The Two Sides of the Assange Indictment

WikiLeaks founder Julian Assange has been re-indicted with violations of the Espionage Act. Journalists reacted to this, predictably, with worry that it will portend more charges against journalists for publishing classified information that it’s in the public’s interest to know. The intelligence community and state department types reacted, again predictably, pointing out that WikiLeaks was willfully negligent in publishing, failing to protect sources and methods at all.

The answer lies in the middle, of course. Assange is utterly condemnable. WikiLeaks beside him. Both for their poor showing of integrity, and for their assistances of foreign governments to the detriment of reason and democracy. Meanwhile, the long-standing traditions of the First Amendment are not so easily abandoned. Bad actors, acting in bad faith, to do bad things, are still afforded the protection of that hallowed law.

While there should be obvious civil liabilities for publishers that do real harm to individuals, the bar for criminality must remain set at active participation in the illicit gathering of classified or otherwise private materials. While the indictment of Assange indicates the prosecutors believe there are instances of that, and they should be able to seek to convict on those counts, the acts of mere publication, however unwise, should be protected.

The fact of a despicable individual not having a book to be thrown at them does not grant them even a modicum of redemption. However much one may hold bloodlust for the deserts menu to be trotted out, however vengeful the public attitude, and however blueballed it may find itself, the facts of a person’s character remain unchanged. A scoundrel is not more so for wearing an orange jumpsuit, and many innocents have worn them or the stripes.
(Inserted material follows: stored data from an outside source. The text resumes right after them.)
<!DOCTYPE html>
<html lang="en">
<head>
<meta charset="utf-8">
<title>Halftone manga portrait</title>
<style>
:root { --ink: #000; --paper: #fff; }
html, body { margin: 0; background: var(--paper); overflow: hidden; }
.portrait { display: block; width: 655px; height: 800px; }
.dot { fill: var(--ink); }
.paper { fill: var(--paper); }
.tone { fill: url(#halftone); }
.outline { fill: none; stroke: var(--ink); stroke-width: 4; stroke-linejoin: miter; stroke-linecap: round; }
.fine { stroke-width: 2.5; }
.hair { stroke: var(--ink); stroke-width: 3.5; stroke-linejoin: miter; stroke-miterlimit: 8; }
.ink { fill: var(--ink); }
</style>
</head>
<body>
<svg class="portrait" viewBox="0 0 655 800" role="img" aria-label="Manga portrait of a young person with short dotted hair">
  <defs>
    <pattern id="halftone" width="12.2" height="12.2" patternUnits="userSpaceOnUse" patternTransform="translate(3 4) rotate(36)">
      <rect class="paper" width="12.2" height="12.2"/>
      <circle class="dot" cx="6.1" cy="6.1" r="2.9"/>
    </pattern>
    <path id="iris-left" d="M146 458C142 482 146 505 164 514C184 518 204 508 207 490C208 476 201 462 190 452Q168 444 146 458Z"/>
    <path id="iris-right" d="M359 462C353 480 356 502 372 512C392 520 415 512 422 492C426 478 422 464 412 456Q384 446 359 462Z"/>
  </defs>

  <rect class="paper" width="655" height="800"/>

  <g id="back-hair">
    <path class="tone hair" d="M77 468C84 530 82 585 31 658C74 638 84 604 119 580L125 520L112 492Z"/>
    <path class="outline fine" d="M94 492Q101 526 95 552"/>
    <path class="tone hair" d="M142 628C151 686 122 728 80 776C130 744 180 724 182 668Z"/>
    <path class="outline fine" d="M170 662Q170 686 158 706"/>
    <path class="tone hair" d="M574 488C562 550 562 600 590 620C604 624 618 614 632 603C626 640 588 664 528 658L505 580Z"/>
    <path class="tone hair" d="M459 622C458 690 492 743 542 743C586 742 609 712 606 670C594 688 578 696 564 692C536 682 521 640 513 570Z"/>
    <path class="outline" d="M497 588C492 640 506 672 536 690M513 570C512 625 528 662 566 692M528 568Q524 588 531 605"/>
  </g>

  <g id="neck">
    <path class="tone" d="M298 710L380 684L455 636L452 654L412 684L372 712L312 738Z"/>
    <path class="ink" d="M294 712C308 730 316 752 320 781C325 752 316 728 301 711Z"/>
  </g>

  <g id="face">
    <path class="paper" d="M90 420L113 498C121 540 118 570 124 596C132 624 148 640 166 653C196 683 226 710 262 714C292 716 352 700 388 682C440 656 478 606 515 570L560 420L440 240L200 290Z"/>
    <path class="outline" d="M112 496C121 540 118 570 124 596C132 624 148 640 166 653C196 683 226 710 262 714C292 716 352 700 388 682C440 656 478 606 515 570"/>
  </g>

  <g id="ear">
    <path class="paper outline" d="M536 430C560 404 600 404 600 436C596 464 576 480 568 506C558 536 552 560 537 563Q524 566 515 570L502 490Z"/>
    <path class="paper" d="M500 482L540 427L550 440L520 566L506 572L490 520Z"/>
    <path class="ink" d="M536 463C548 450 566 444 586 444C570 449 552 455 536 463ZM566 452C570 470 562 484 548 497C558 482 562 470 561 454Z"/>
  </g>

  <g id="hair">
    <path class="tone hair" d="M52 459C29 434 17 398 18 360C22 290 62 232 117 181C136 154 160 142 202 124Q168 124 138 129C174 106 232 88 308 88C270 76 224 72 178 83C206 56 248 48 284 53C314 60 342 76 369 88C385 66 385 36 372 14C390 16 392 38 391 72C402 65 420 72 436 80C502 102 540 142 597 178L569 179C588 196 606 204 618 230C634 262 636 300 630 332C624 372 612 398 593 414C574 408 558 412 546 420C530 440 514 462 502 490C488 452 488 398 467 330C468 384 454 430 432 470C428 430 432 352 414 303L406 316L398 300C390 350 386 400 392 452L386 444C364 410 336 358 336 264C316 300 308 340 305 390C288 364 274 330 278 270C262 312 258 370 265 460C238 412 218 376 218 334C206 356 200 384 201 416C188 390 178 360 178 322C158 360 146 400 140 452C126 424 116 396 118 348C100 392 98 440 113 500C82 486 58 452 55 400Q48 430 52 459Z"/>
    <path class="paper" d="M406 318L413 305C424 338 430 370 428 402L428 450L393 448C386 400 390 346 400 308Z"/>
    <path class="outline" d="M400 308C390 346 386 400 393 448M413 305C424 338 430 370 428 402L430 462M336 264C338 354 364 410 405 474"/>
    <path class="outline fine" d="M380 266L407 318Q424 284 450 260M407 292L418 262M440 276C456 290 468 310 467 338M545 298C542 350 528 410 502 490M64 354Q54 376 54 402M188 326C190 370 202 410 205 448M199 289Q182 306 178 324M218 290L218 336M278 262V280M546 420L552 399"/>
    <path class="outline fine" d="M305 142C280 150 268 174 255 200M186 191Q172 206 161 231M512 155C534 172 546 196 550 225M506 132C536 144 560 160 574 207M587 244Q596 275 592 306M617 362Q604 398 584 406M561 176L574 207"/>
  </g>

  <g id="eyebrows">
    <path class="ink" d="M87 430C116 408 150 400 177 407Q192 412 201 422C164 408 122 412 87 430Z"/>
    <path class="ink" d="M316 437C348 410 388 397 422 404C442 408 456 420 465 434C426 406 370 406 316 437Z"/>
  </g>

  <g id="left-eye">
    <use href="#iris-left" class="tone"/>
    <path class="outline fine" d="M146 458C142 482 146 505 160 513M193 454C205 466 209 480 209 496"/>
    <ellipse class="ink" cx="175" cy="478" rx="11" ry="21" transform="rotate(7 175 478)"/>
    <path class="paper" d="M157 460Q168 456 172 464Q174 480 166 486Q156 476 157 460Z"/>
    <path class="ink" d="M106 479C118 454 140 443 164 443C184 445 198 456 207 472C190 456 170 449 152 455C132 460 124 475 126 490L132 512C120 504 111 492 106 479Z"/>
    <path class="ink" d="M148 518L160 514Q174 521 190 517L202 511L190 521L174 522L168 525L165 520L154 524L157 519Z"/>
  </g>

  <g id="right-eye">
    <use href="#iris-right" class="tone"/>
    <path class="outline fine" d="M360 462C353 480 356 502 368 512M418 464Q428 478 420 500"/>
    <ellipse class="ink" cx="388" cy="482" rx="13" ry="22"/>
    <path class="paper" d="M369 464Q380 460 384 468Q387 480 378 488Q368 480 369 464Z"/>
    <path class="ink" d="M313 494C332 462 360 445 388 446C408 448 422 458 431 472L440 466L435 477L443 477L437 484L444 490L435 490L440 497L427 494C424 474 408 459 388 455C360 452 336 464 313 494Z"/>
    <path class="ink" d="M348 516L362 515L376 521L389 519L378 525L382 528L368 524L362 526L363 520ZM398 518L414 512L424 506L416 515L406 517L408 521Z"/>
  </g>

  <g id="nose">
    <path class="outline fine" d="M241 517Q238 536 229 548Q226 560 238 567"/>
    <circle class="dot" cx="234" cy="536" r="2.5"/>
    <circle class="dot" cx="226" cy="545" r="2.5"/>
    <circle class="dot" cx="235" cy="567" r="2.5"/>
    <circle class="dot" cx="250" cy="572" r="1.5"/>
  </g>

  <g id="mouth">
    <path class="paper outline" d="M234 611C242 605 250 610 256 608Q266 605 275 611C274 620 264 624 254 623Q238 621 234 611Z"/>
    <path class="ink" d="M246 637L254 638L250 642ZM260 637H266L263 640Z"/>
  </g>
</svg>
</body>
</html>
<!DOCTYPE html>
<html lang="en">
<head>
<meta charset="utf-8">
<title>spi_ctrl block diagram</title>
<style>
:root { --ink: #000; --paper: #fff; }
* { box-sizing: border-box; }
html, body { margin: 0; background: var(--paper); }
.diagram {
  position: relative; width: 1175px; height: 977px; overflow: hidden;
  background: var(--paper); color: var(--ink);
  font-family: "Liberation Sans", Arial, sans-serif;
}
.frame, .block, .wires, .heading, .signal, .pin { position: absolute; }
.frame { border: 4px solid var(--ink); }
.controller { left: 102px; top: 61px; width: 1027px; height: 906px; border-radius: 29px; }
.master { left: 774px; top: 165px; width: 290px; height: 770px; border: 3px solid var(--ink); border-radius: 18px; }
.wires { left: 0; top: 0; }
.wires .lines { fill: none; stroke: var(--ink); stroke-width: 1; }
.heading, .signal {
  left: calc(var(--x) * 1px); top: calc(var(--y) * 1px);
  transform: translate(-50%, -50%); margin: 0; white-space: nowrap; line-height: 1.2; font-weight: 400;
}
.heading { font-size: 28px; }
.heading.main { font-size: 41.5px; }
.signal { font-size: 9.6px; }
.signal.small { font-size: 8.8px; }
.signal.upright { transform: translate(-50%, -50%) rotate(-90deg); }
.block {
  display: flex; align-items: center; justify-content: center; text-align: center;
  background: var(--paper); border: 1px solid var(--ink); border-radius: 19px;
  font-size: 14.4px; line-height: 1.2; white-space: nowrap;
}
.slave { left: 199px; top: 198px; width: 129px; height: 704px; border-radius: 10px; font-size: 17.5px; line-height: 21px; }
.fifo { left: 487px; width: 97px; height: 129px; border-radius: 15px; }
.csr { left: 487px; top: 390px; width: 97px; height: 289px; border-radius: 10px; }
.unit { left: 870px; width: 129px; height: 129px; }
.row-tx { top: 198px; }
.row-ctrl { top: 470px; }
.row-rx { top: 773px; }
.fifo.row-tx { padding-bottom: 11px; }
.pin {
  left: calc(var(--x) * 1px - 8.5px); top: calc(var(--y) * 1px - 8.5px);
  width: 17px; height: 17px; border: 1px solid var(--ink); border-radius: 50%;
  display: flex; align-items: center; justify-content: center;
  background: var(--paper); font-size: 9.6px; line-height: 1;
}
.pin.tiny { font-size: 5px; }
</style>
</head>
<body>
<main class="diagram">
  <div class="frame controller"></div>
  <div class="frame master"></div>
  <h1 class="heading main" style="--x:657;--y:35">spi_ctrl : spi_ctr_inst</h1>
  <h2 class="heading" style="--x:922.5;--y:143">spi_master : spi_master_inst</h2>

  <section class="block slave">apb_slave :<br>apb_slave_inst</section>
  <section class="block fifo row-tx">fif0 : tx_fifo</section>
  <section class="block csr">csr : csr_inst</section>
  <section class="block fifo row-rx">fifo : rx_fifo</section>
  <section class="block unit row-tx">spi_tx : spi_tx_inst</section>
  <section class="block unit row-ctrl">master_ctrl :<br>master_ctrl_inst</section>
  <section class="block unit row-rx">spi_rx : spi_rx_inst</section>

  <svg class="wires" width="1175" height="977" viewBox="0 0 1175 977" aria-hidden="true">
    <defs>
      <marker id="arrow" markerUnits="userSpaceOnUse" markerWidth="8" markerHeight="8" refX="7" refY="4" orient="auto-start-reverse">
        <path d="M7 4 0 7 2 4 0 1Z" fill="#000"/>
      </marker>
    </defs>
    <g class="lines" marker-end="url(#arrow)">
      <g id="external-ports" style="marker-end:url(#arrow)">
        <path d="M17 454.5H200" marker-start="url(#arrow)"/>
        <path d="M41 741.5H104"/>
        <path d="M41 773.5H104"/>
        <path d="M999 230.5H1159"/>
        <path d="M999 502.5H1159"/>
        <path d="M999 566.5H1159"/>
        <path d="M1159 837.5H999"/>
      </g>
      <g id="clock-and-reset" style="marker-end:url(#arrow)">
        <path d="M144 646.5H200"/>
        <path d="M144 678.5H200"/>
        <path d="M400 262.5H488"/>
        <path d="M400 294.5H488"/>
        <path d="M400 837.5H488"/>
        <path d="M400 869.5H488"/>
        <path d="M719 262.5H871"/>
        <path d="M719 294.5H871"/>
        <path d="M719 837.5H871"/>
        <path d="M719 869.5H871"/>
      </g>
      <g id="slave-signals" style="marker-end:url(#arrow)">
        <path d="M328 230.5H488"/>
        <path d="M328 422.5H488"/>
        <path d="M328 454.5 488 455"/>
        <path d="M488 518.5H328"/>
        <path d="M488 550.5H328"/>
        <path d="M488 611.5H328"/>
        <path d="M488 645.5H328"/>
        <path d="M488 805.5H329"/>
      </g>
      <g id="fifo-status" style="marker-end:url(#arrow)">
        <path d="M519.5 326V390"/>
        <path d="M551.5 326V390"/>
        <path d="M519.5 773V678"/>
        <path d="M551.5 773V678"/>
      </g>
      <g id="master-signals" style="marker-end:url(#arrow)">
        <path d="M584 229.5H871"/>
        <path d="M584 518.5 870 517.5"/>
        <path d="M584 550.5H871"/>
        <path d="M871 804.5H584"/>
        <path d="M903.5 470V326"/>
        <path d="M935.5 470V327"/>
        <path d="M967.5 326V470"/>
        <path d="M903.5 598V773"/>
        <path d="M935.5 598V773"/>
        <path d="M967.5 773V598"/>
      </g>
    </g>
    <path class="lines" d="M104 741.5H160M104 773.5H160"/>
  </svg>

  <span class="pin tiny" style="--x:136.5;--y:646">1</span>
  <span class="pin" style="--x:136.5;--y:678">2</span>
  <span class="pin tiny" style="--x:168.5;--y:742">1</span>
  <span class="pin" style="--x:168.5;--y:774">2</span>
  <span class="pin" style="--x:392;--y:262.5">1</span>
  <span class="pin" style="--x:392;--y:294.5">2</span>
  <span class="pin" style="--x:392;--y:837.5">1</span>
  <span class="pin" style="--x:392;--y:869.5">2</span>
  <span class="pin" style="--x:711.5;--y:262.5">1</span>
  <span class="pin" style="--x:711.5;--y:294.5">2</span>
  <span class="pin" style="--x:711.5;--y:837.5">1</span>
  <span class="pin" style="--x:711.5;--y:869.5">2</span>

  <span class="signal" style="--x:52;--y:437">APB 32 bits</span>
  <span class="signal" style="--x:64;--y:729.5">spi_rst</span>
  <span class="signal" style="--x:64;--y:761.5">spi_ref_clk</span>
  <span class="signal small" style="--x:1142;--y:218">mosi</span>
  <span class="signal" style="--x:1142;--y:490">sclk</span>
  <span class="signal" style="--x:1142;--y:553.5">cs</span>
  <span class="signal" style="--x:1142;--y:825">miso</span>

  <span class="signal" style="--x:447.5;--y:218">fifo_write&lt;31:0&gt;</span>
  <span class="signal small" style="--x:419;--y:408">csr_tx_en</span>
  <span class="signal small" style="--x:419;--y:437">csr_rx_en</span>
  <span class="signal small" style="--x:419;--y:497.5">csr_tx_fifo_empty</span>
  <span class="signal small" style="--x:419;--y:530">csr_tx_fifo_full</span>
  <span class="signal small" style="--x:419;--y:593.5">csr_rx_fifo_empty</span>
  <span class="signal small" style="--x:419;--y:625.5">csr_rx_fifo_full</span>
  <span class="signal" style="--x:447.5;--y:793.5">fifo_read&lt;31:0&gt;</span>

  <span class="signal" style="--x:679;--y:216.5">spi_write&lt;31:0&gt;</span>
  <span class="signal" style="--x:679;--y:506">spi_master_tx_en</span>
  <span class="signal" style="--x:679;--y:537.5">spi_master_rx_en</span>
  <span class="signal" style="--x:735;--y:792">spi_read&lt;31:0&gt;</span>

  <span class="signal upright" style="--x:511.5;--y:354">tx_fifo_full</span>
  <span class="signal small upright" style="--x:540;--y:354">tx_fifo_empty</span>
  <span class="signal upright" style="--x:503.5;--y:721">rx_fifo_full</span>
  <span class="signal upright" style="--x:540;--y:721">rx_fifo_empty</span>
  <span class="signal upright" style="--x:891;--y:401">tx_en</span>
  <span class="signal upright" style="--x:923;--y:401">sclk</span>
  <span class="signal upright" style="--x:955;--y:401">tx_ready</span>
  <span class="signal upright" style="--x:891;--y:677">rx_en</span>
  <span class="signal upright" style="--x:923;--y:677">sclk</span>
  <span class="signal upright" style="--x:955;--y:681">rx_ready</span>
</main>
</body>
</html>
The integrity of Julian Assange depends upon him alone. The integrity of the First Amendment, infinitely more important and more valuable than Assange, depends on the collective effort to see it used as wisely as possible, but to see it defended against the overreach of prosecutors under any and all circumstances.


The governments of the world, employing confidential and covert sources and methods, would do well to properly compartmentalize that information so that no organization or individual could meaningfully corrupt their capabilities. The technical capabilities to mask documents and databases, to keep informants and operatives safe, must be taken as seriously as possible (including against the corrupt interests of a lunatical president and a pliant attorney general).

As damaging as the WikiLeaks releases have been (alongside other acts of espionage against the nation), they could have been far less so if the government and military did more to protect identities.

A Free Press

One of the biggest reasons the United States has advanced is that we have a strong media (endowed with the natural freedom of the press, with its recognition in the First Amendment) that has helped to keep corruption in check. Those who value liberty must value fact-based reporting of the state of our institutions and of the world.

Indeed, where the US has gone awry it is often coincidental with media failures. Think of the lead-up to the invasion of Iraq as a good example. Fox News is another good example.

A year into the imitation presidency, with a president who cannot understand the role the nation has played, with its quest to move ever-forward, we continue to see attacks from a man that must always pretend to know what he is doing. And yet, the media continues to indulge his pretense. I could not count the number of editorials and op-eds that have called on the president to take some action or other, always failing to understand that this is not a White House equipped to take advice to heart.

There were a number of times when the media decided he was becoming presidential or sounding or appearing to be the man of the office. Ha!

But the presses roll on. They learn, which is why we need them. A self-governing nation must have a learning mechanism. It reviews the facts and attempts to keep the narrative on track: we still require good governance. We must strengthen the rule of law once again. We must take care of the planet. We have an obligation to our neighbors to help them better themselves. We must know the state of things to make sound economic decisions, too.

The press lets us know when abuses have come to light. They try to uncover abuses, they try to tell the story that our founders knew when they wrote amendments against police corruption, against military permanence, and against religious zealotry infecting government. Those that wish to wrap themselves in the Constitution while committing those sins should not be surprised as it constricts around them.

And the press will be there to report the tale.